WORK TO BE COMPLETED: For the word "cells", work out how many lines in the records below contain it and state that count alone.

Dataset items
↓↓↓
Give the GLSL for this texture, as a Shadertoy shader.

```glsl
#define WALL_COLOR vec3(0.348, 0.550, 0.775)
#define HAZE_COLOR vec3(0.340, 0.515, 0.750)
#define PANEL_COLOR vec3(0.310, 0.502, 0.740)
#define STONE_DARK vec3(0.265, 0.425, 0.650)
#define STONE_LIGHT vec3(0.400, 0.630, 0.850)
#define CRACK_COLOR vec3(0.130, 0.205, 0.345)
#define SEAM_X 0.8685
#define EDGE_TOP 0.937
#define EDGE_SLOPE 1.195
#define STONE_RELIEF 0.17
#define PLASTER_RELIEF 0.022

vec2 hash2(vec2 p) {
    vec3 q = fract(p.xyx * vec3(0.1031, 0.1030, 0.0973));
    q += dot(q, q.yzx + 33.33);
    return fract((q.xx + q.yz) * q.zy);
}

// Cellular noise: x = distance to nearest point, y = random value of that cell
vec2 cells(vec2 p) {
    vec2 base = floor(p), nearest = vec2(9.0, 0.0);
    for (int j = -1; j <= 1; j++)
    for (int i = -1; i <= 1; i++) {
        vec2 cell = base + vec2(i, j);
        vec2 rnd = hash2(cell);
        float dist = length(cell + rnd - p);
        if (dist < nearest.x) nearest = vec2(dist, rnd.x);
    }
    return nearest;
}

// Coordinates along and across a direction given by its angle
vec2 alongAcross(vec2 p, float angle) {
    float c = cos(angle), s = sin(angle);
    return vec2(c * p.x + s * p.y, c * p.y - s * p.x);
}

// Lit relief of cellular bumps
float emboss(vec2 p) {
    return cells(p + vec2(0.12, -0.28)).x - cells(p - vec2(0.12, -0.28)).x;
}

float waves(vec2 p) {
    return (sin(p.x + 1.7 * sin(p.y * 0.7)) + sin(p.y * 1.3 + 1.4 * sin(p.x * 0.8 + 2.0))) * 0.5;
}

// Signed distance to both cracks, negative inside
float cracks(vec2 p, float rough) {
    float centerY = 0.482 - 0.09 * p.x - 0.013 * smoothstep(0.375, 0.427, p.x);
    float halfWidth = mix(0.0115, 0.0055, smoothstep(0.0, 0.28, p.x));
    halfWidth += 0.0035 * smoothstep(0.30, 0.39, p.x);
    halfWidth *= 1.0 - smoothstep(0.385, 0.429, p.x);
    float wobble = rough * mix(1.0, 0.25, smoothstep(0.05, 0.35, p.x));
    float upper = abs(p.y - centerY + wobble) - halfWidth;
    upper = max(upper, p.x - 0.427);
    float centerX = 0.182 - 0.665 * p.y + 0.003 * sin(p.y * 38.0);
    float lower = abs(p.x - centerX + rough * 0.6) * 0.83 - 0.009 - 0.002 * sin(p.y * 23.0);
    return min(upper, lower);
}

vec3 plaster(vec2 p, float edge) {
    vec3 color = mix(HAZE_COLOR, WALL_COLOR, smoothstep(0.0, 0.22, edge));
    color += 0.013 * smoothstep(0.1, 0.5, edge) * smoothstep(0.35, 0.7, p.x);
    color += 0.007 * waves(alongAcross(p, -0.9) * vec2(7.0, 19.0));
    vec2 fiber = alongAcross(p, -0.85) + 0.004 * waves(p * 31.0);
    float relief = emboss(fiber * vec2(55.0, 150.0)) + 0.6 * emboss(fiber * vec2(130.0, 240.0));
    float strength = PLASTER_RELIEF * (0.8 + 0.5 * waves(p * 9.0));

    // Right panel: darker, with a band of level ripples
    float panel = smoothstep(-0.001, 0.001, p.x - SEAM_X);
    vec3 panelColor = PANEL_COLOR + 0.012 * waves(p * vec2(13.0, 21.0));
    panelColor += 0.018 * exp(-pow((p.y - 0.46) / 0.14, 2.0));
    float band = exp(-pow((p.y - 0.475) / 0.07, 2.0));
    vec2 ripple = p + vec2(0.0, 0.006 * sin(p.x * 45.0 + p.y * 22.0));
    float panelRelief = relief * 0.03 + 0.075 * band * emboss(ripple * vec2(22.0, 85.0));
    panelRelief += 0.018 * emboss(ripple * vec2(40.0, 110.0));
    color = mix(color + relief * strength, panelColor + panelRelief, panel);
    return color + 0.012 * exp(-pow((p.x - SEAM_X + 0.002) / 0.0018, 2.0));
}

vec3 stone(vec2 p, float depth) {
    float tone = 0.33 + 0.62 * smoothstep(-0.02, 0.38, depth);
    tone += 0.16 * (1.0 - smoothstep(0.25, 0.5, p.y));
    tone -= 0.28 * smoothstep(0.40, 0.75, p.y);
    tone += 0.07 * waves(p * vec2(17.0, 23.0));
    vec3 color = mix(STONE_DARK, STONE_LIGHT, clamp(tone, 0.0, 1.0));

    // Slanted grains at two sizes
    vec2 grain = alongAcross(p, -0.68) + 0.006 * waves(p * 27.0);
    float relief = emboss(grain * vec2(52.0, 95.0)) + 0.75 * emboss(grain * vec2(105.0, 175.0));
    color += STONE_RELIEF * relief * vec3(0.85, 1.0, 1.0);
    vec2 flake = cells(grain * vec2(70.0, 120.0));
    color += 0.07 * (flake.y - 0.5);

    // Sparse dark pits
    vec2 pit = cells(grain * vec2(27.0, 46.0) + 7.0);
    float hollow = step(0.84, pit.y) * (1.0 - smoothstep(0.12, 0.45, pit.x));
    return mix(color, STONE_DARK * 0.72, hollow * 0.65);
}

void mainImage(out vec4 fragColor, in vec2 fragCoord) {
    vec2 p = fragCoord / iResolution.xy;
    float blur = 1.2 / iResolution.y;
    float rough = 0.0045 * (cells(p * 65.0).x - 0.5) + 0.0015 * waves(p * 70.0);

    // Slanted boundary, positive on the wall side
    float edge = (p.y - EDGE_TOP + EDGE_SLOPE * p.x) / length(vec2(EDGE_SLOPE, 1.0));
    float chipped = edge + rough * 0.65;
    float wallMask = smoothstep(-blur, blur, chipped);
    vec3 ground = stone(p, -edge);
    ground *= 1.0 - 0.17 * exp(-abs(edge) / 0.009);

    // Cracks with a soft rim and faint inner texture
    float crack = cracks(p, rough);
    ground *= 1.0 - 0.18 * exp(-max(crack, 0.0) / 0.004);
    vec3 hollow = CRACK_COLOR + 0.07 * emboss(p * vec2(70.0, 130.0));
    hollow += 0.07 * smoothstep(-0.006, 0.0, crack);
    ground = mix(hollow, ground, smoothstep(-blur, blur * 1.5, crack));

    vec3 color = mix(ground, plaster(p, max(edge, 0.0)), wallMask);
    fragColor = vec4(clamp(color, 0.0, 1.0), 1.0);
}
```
↑↑↑
COMPLETED EXERCISE: 5